Among these records, tally each line with the word "none"; the answer is that number alone.

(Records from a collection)
---+---

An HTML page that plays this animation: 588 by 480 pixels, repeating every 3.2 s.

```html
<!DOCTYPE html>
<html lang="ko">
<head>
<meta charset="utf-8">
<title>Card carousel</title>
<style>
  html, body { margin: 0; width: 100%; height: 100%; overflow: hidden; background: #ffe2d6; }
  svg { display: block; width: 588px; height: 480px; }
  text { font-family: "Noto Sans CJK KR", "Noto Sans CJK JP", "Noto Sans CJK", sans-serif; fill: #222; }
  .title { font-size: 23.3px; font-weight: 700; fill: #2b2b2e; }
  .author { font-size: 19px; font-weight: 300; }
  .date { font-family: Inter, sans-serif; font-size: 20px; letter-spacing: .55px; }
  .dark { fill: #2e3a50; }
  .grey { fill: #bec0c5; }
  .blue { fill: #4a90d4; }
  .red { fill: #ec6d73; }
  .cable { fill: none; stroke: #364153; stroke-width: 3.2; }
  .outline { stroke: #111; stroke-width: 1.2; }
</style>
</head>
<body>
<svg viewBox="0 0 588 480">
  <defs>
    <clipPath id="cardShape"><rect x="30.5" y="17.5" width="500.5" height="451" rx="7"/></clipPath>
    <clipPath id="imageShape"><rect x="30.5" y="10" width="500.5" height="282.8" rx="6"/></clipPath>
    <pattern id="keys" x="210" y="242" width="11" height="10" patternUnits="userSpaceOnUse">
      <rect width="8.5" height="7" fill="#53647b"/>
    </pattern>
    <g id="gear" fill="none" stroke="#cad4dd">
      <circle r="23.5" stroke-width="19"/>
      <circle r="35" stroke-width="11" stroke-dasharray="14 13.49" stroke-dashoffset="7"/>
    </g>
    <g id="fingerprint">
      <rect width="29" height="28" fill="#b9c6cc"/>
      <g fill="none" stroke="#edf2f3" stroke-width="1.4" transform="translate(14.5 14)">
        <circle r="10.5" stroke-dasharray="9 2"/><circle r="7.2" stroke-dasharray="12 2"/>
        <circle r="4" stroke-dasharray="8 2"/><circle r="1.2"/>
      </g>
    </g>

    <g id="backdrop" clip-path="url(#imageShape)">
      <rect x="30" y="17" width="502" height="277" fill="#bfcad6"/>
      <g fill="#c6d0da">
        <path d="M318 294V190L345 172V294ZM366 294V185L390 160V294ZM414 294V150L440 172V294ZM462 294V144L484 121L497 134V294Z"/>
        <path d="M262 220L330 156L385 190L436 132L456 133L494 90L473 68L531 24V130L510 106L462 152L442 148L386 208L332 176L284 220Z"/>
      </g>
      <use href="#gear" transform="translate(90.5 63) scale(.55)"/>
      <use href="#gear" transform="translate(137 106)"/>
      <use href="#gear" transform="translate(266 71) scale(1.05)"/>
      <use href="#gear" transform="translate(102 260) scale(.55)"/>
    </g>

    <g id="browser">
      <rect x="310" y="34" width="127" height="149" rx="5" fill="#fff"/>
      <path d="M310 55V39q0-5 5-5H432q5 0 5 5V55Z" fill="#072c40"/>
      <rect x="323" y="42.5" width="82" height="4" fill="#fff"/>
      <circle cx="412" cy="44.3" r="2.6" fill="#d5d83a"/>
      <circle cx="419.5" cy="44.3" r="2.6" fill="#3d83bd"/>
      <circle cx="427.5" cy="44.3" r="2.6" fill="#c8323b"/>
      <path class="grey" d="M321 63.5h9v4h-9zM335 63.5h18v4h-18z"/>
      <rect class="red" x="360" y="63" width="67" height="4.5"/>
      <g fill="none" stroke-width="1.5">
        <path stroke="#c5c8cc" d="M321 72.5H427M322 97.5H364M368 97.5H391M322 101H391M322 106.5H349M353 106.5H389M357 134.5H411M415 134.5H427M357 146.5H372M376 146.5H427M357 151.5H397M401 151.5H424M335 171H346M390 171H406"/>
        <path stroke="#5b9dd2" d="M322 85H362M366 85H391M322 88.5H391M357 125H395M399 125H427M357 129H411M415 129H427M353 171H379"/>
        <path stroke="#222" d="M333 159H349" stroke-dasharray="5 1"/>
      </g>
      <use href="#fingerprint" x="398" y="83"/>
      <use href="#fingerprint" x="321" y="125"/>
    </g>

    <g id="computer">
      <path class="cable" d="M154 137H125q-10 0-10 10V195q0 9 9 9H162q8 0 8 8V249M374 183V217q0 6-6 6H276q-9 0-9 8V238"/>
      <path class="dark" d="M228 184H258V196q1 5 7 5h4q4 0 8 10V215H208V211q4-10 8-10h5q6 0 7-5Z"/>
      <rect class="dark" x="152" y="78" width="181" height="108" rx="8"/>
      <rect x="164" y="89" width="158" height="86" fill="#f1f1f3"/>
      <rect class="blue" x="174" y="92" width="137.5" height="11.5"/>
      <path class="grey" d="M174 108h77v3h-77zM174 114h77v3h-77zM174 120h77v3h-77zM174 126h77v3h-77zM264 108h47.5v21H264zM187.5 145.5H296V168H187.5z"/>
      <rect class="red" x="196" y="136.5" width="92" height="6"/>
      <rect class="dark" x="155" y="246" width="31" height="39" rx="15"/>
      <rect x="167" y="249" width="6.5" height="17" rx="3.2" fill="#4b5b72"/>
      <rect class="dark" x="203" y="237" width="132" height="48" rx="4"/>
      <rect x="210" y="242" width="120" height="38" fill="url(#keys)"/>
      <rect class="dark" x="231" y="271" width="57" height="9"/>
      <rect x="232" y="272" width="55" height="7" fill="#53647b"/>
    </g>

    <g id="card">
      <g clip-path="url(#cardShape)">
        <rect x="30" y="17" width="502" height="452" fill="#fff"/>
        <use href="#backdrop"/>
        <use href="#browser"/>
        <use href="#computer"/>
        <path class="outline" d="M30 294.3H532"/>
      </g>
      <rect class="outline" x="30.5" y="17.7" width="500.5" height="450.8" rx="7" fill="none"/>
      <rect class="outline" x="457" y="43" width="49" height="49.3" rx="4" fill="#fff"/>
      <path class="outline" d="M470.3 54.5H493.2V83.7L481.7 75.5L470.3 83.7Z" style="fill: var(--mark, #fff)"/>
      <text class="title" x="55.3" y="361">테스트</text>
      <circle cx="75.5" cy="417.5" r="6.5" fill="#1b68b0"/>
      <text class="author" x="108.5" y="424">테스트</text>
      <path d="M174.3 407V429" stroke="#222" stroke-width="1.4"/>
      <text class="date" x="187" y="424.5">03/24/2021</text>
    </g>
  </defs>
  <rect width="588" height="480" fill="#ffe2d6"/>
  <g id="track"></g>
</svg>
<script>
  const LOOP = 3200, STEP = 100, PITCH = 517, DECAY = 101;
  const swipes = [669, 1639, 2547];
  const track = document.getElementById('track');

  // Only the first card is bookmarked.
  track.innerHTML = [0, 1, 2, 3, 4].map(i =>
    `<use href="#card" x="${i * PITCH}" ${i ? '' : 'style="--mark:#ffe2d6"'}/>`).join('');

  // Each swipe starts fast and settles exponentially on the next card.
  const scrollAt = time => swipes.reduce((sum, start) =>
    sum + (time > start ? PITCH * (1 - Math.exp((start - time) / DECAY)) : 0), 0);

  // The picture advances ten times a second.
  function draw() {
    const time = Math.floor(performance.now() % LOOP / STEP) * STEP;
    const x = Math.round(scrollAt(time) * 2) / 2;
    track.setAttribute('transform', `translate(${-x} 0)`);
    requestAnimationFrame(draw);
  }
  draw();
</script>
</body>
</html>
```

---+---

**Solved problem:** 5